Before we go further it's important to introduce instruction options, because they can help with code-patching (and not only patching, but that will be explained in AVX-512 section):
long_()instruction options to force short or long form, respectively. The most useful is
long_()as it basically forces AsmJit to always emit the longest form. The
short_()is not that useful as it's automatic (except jumps to non-bound labels). Note that the underscore after each function name avoids collision with built-in C++ types.
To illustrate what short form and long form means in binary let's assume we want to emit "add esp, 16" instruction, which has two possible binary encodings:
83C410- This is a short form aka
short add esp, 16- You can see opcode byte (0x8C), MOD/RM byte (0xC4) and an 8-bit immediate value representing
81C410000000- This is a long form aka
long add esp, 16- You can see a different opcode byte (0x81), the same Mod/RM byte (0xC4) and a 32-bit immediate in little-endian representing

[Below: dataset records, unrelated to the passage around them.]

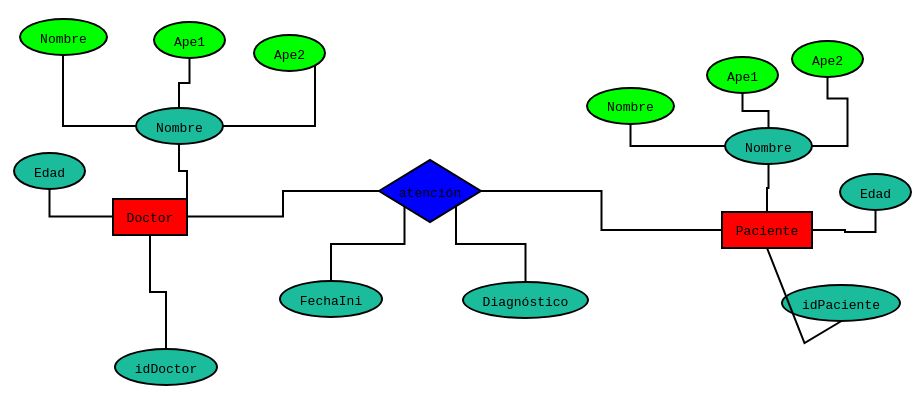
<!DOCTYPE html>
<html lang="es">
<head>
<meta charset="utf-8">
<title>Diagrama entidad-relación: Doctor y Paciente</title>
<style>
:root {
  --paper: #ffffff;
  --ink: #000000;
  --entity: #ff0000;
  --relation: #0000ff;
  --attribute: #1abc9c;
  --component: #00ff00;
}
* { box-sizing: border-box; }
html, body { margin: 0; overflow: hidden; background: var(--paper); }
.diagram {
  position: relative;
  width: 924px;
  height: 404px;
  overflow: hidden;
  font: 13px/1 "Liberation Mono", monospace;
  color: var(--ink);
}
.node {
  position: absolute;
  left: var(--x);
  top: var(--y);
  width: var(--w, 73px);
  height: 38px;
  display: flex;
  align-items: center;
  justify-content: center;
  padding-top: 4px;
  border: 2px solid var(--ink);
  white-space: nowrap;
}
.attribute, .component { border-radius: 50%; }
.attribute { background: var(--attribute); }
.component { background: var(--component); }
.entity { background: var(--entity); }
.relation {
  left: 378px;
  top: 158px;
  width: 104px;
  height: 66px;
  border: 0;
}
.relation svg { position: absolute; inset: 0; }
.relation polygon { fill: var(--relation); stroke: var(--ink); stroke-width: 2; }
.relation span { position: relative; }
.connectors {
  position: absolute;
  inset: 0;
  fill: none;
  stroke: var(--ink);
  stroke-width: 2;
}
</style>
</head>
<body>
<main class="diagram">
  <!-- Doctor -->
  <div class="node component" style="--x:19px;--y:18px;--w:89px">Nombre</div>
  <div class="node component" style="--x:153px;--y:21px">Ape1</div>
  <div class="node component" style="--x:253px;--y:34px">Ape2</div>
  <div class="node attribute" style="--x:135px;--y:107px;--w:89px">Nombre</div>
  <div class="node attribute" style="--x:13px;--y:152px">Edad</div>
  <div class="node entity" style="--x:112px;--y:197.5px;--w:76px">Doctor</div>
  <div class="node attribute" style="--x:114px;--y:348px;--w:104px">idDoctor</div>

  <!-- Atención -->
  <div class="node relation">
    <svg width="104" height="66" viewBox="0 0 104 66" aria-hidden="true"><polygon points="1,33 52,2 103,33 52,64"/></svg>
    <span>atención</span>
  </div>
  <div class="node attribute" style="--x:279px;--y:280px;--w:104px">FechaIni</div>
  <div class="node attribute" style="--x:462px;--y:281px;--w:127px">Diagnóstico</div>

  <!-- Paciente -->
  <div class="node component" style="--x:586px;--y:86.5px;--w:89px">Nombre</div>
  <div class="node component" style="--x:706px;--y:56px">Ape1</div>
  <div class="node component" style="--x:791px;--y:40px">Ape2</div>
  <div class="node attribute" style="--x:724px;--y:127px;--w:89px">Nombre</div>
  <div class="node attribute" style="--x:839px;--y:173px">Edad</div>
  <div class="node entity" style="--x:721px;--y:210.5px;--w:92px">Paciente</div>
  <div class="node attribute" style="--x:781px;--y:284px;--w:120px">idPaciente</div>

  <svg class="connectors" width="924" height="404" viewBox="0 0 924 404" aria-hidden="true">
    <g id="doctor-connectors">
      <path d="M63 55V126H136"/>
      <path d="M189.5 58V83H179V108"/>
      <path d="M315 66V126H223"/>
      <path d="M179 144V171H187V199"/>
      <path d="M49.5 189V216.5H113"/>
      <path d="M150 235V292H166V349"/>
    </g>
    <g id="relation-connectors">
      <path d="M187 216.5H283V191H379"/>
      <path d="M481 191H601.5V230H722"/>
      <path d="M404.5 206V244H331V281"/>
      <path d="M456 206V244H525.5V282"/>
    </g>
    <g id="patient-connectors">
      <path d="M630.5 124V146H725"/>
      <path d="M742.5 93V111H768.5V128"/>
      <path d="M827.5 77V98.5H847.5V146H812"/>
      <path d="M768.5 164V188H767V212"/>
      <path d="M875.5 210V232H845V230H812"/>
      <path d="M767 248L804.5 343L841.5 321"/>
    </g>
  </svg>
</main>
</body>
</html>
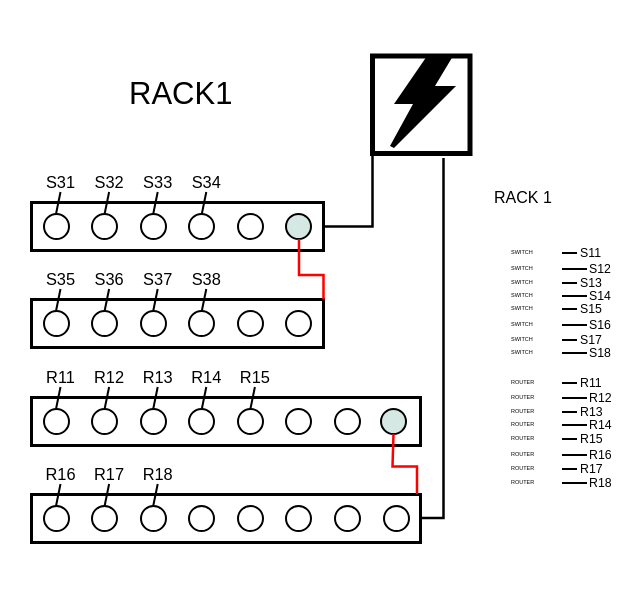
<!DOCTYPE html>
<html lang="en">
<head>
<meta charset="utf-8">
<title>Rack 1 power diagram</title>
<style>
:root { --ink: #000; --paper: #fff; --feed: #d5e8e4; --jumper: #f00; }
* { box-sizing: border-box; margin: 0; padding: 0; }
html, body { width: 640px; height: 592px; overflow: hidden; background: var(--paper); }
body { position: relative; color: var(--ink); font-family: "Liberation Sans", Arial, sans-serif; }
h1, h2 { position: absolute; font-weight: 400; line-height: 1; white-space: nowrap; }
h1 { left: 129px; top: 78px; font-size: 31px; }
h2 { left: 494px; top: 190px; font-size: 16px; }
ul { list-style: none; }

.strip { position: absolute; left: 30px; width: 295px; }
.strip.wide { width: 392px; }
.strip-1 { top: 172px; }
.strip-2 { top: 269px; }
.strip-3 { top: 367px; }
.strip-4 { top: 464px; }
.labels { display: flex; height: 29px; padding-left: 6.2px; }
.labels li { width: 48.6px; font-size: 16.4px; line-height: 20px; text-align: center; }
.outlets { display: flex; align-items: center; gap: 21.6px; height: 51px; padding-left: 9.5px; border: 3.5px solid var(--ink); }
.outlets i { flex: none; width: 27px; height: 27px; border: 2.5px solid var(--ink); border-radius: 50%; }
.outlets .feed { background: var(--feed); }
.wide .feed { position: relative; left: -2.5px; }

.wiring { position: absolute; inset: 0; fill: none; stroke: var(--ink); stroke-width: 2.5; }
.wiring .jumper { stroke: var(--jumper); }
.leaders { stroke-width: 2; }

.legend { position: absolute; left: 511px; display: grid; }
.switches { top: 245px; grid-template-rows: 16px 16px 12px 14px 12px 20px 10px 16px; }
.routers { top: 375px; grid-template-rows: 16px 14px 14px 12px 16px 16px 12px 16px; }
.legend li { display: flex; align-items: center; font-size: 12.3px; line-height: 1; white-space: nowrap; }
.legend span { width: 51px; font-size: 5.5px; }
.legend li::before { content: ""; order: 1; width: 15px; height: 2px; margin-right: 3px; background: var(--ink); }
.legend li:nth-child(even)::before { width: 25px; margin-right: 2px; }
.legend b { order: 2; font-weight: 400; }
</style>
</head>
<body>
<h1>RACK1</h1>

<section class="strip strip-1">
  <ul class="labels"><li>S31</li><li>S32</li><li>S33</li><li>S34</li></ul>
  <div class="outlets"><i></i><i></i><i></i><i></i><i></i><i class="feed"></i></div>
</section>
<section class="strip strip-2">
  <ul class="labels"><li>S35</li><li>S36</li><li>S37</li><li>S38</li></ul>
  <div class="outlets"><i></i><i></i><i></i><i></i><i></i><i></i></div>
</section>
<section class="strip strip-3 wide">
  <ul class="labels"><li>R11</li><li>R12</li><li>R13</li><li>R14</li><li>R15</li></ul>
  <div class="outlets"><i></i><i></i><i></i><i></i><i></i><i></i><i></i><i class="feed"></i></div>
</section>
<section class="strip strip-4 wide">
  <ul class="labels"><li>R16</li><li>R17</li><li>R18</li></ul>
  <div class="outlets"><i></i><i></i><i></i><i></i><i></i><i></i><i></i><i></i></div>
</section>

<svg class="wiring" width="640" height="592" viewBox="0 0 640 592" role="img" aria-label="Power source wired to four outlet strips">
  <defs>
    <path id="leader" d="M60.5 192 56 214"/>
    <g id="leaders-3">
      <use href="#leader"/><use href="#leader" x="48.6"/><use href="#leader" x="97.2"/>
    </g>
    <g id="leaders-4">
      <use href="#leaders-3"/><use href="#leader" x="145.8"/>
    </g>
  </defs>
  <g class="leaders">
    <use href="#leaders-4"/>
    <use href="#leaders-4" y="97"/>
    <use href="#leaders-4" y="195"/><use href="#leader" x="194.4" y="195"/>
    <use href="#leaders-3" y="292"/>
  </g>
  <g class="power-source">
    <rect x="372.5" y="56" width="97.5" height="97.5" stroke-width="5"/>
    <polygon points="427,56 453,56 435,86 456,86 394,148 390,146 413,104 394,104" fill="#000" stroke="none"/>
  </g>
  <path d="M372.5 154V226.5H324"/>
  <path d="M443.5 158V518H421"/>
  <path class="jumper" d="M299 239V275H323.5V299"/>
  <path class="jumper" d="M393.5 434 392.5 466.5H417V494"/>
</svg>

<h2>RACK 1</h2>
<ul class="legend switches">
  <li><span>SWITCH</span><b>S11</b></li>
  <li><span>SWITCH</span><b>S12</b></li>
  <li><span>SWITCH</span><b>S13</b></li>
  <li><span>SWITCH</span><b>S14</b></li>
  <li><span>SWITCH</span><b>S15</b></li>
  <li><span>SWITCH</span><b>S16</b></li>
  <li><span>SWITCH</span><b>S17</b></li>
  <li><span>SWITCH</span><b>S18</b></li>
</ul>
<ul class="legend routers">
  <li><span>ROUTER</span><b>R11</b></li>
  <li><span>ROUTER</span><b>R12</b></li>
  <li><span>ROUTER</span><b>R13</b></li>
  <li><span>ROUTER</span><b>R14</b></li>
  <li><span>ROUTER</span><b>R15</b></li>
  <li><span>ROUTER</span><b>R16</b></li>
  <li><span>ROUTER</span><b>R17</b></li>
  <li><span>ROUTER</span><b>R18</b></li>
</ul>
</body>
</html>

It should be obvious that patching an existing instruction into an instruction having a different size may create various problems. So it's recommended to be careful and to only patch instructions into instructions having the same size. The example below demonstrates how instruction options can be used to guarantee the size of an instruction by forcing the assembler to use long-form encoding:
If you run the example it will just work, because both instructions have the same size. As an experiment you can try removing
long_() form to see what happens when wrong code is generated.
In 64-bit mode there is one more thing to worry about when patching code: REX prefix. It's a single byte prefix designed to address registers with ids from 9 to 15 and to override the default width of operation from 32 to 64 bits. AsmJit, like other assemblers, only emits REX prefix when it's necessary. If the patched code only changes the immediate value as shown in the previous example then there is nothing to worry about as it doesn't change the logic behind emitting REX prefix, however, if the patched code changes register id or overrides the operation width then it's important to take care of REX prefix as well.
AsmJit contains another instruction option that controls (forces) REX prefix -
rex(). If you use it the instruction emitted will always use REX prefix even when it's encodable without it. The following list contains some instructions and their binary representations to illustrate when it's emitted:
add esp, 16- 32-bit operation in 64-bit mode doesn't require REX prefix.
rex add esp, 16- 32-bit operation in 64-bit mode with forced REX prefix (0x40).
add rsp, 16- 64-bit operation in 64-bit mode requires REX prefix (0x48).
add r12d, 16- 32-bit operation in 64-bit mode using R12D requires REX prefix (0x41).
add r12, 16- 64-bit operation in 64-bit mode using R12 requires REX prefix (0x49).
X86 architecture is known for its prefixes. AsmJit supports all prefixes that can affect how the instruction is encoded:
It's important to understand that prefixes are part of instruction options. When a member function that involves adding a prefix is called the prefix is combined with existing instruction options, which will affect the next instruction generated.
x86::Assembler can generate AVX512+ code including the use of opmask registers. Opmask can be specified through x86::Assembler::k() function, which stores it as an extra register, which will be used by the next instruction. AsmJit uses such concept for manipulating instruction options as well.
The following AVX512 features are supported:
The following example demonstrates how AVX512 features can be used: